▸ **Assigned task**
Set down again each entry exactly as it reads, pictures excluded.

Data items
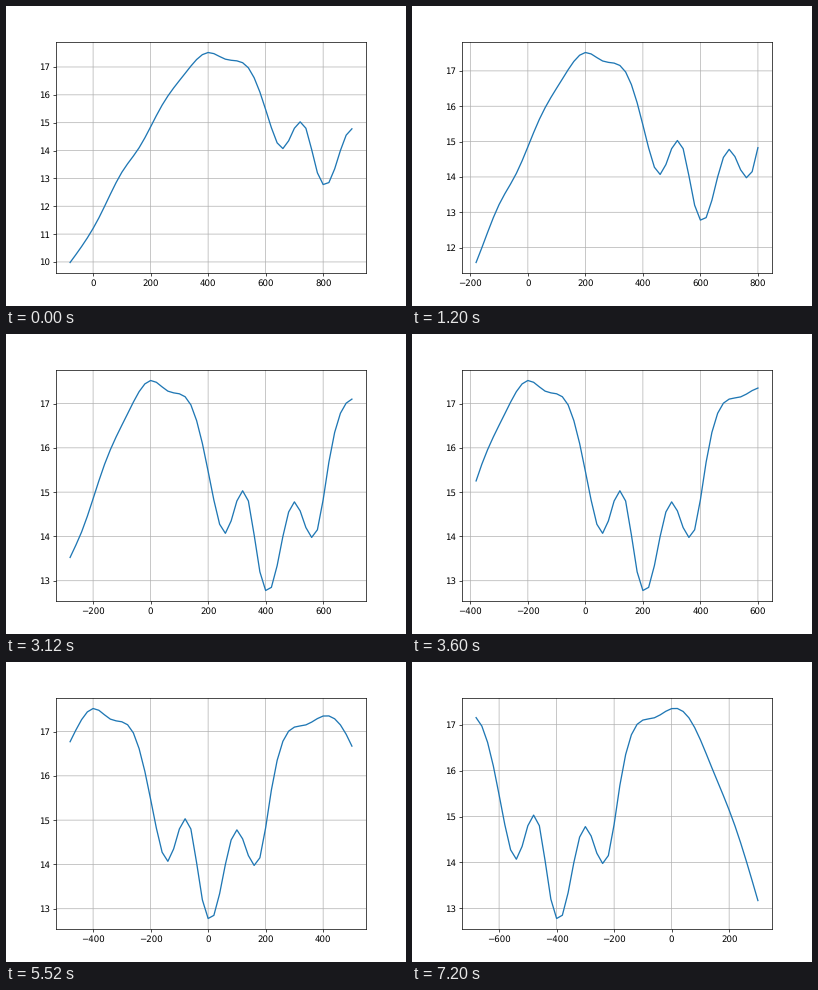
Write a matplotlib script that moves like this. It is 400 px wide and 300 px high and loops after 8 s.

```python
import matplotlib.pyplot as plt
import numpy as np
from matplotlib.animation import FuncAnimation

STEP = 20        # spacing of samples along x
WINDOW = 50      # samples visible at once
ADVANCE = 100    # distance the window moves along the curve per jump
SHIFT = 200      # distance the curve moves left per jump
INTERVAL = 400   # ms
HOLD = 3         # ticks each view stays
TICKS = 20

# Key points of the curve, joined by a smooth spline.
KNOTS = np.array([
    (-80, 9.98), (20, 11.58), (100, 13.22), (160, 14.1), (240, 15.63),
    (320, 16.77), (400, 17.52), (460, 17.28), (500, 17.22), (540, 16.97),
    (580, 16.1), (620, 14.82), (660, 14.07), (700, 14.8), (740, 14.8),
    (780, 13.2), (820, 12.85), (860, 14.0), (900, 14.78), (940, 14.2),
    (980, 14.15), (1020, 15.68), (1060, 16.78), (1100, 17.1), (1140, 17.15),
    (1200, 17.35), (1260, 17.15), (1340, 16.06), (1420, 14.8), (1500, 13.17),
])


def spline(x, y, at):
    """Natural cubic spline through the points (x, y)."""
    h = np.diff(x)
    slope = np.diff(y) / h
    system = (np.diag(np.r_[1, 2 * (h[:-1] + h[1:]), 1])
              + np.diag(np.r_[h[:-1], 0], -1)
              + np.diag(np.r_[0, h[1:]], 1))
    bend = np.linalg.solve(system, np.r_[0, 6 * np.diff(slope), 0])
    i = np.clip(np.searchsorted(x, at, side="right") - 1, 0, len(h) - 1)
    u = at - x[i]
    start = slope[i] - h[i] * (2 * bend[i] + bend[i + 1]) / 6
    twist = (bend[i + 1] - bend[i]) / (6 * h[i])
    return y[i] + u * (start + u * (bend[i] / 2 + u * twist))


plt.rcParams["text.hinting"] = "none"
fig, ax = plt.subplots(figsize=(6.4, 4.8), dpi=62.5)
line, = ax.plot([], [])
ax.grid(True, snap=False)


def update(tick):
    jump = tick // HOLD
    x = KNOTS[0, 0] + jump * ADVANCE + STEP * np.arange(WINDOW)
    line.set_data(x - jump * SHIFT, spline(*KNOTS.T, x))
    ax.relim()
    ax.autoscale_view()
    # Let tick marks sit between pixels, like the grid.
    plt.setp([*ax.get_xticklines(), *ax.get_yticklines()], snap=False)
    return line,


anim = FuncAnimation(fig, update, frames=TICKS, interval=INTERVAL,
                     repeat=True, repeat_delay=0)
plt.show()
```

▸ **Solution to this exercise**
Write a matplotlib script that moves like this. It is 400 px wide and 300 px high and loops after 8 s.

```python
import matplotlib.pyplot as plt
import numpy as np
from matplotlib.animation import FuncAnimation

STEP = 20        # spacing of samples along x
WINDOW = 50      # samples visible at once
ADVANCE = 100    # distance the window moves along the curve per jump
SHIFT = 200      # distance the curve moves left per jump
INTERVAL = 400   # ms
HOLD = 3         # ticks each view stays
TICKS = 20

# Key points of the curve, joined by a smooth spline.
KNOTS = np.array([
    (-80, 9.98), (20, 11.58), (100, 13.22), (160, 14.1), (240, 15.63),
    (320, 16.77), (400, 17.52), (460, 17.28), (500, 17.22), (540, 16.97),
    (580, 16.1), (620, 14.82), (660, 14.07), (700, 14.8), (740, 14.8),
    (780, 13.2), (820, 12.85), (860, 14.0), (900, 14.78), (940, 14.2),
    (980, 14.15), (1020, 15.68), (1060, 16.78), (1100, 17.1), (1140, 17.15),
    (1200, 17.35), (1260, 17.15), (1340, 16.06), (1420, 14.8), (1500, 13.17),
])


def spline(x, y, at):
    """Natural cubic spline through the points (x, y)."""
    h = np.diff(x)
    slope = np.diff(y) / h
    system = (np.diag(np.r_[1, 2 * (h[:-1] + h[1:]), 1])
              + np.diag(np.r_[h[:-1], 0], -1)
              + np.diag(np.r_[0, h[1:]], 1))
    bend = np.linalg.solve(system, np.r_[0, 6 * np.diff(slope), 0])
    i = np.clip(np.searchsorted(x, at, side="right") - 1, 0, len(h) - 1)
    u = at - x[i]
    start = slope[i] - h[i] * (2 * bend[i] + bend[i + 1]) / 6
    twist = (bend[i + 1] - bend[i]) / (6 * h[i])
    return y[i] + u * (start + u * (bend[i] / 2 + u * twist))


plt.rcParams["text.hinting"] = "none"
fig, ax = plt.subplots(figsize=(6.4, 4.8), dpi=62.5)
line, = ax.plot([], [])
ax.grid(True, snap=False)


def update(tick):
    jump = tick // HOLD
    x = KNOTS[0, 0] + jump * ADVANCE + STEP * np.arange(WINDOW)
    line.set_data(x - jump * SHIFT, spline(*KNOTS.T, x))
    ax.relim()
    ax.autoscale_view()
    # Let tick marks sit between pixels, like the grid.
    plt.setp([*ax.get_xticklines(), *ax.get_yticklines()], snap=False)
    return line,


anim = FuncAnimation(fig, update, frames=TICKS, interval=INTERVAL,
                     repeat=True, repeat_delay=0)
plt.show()
```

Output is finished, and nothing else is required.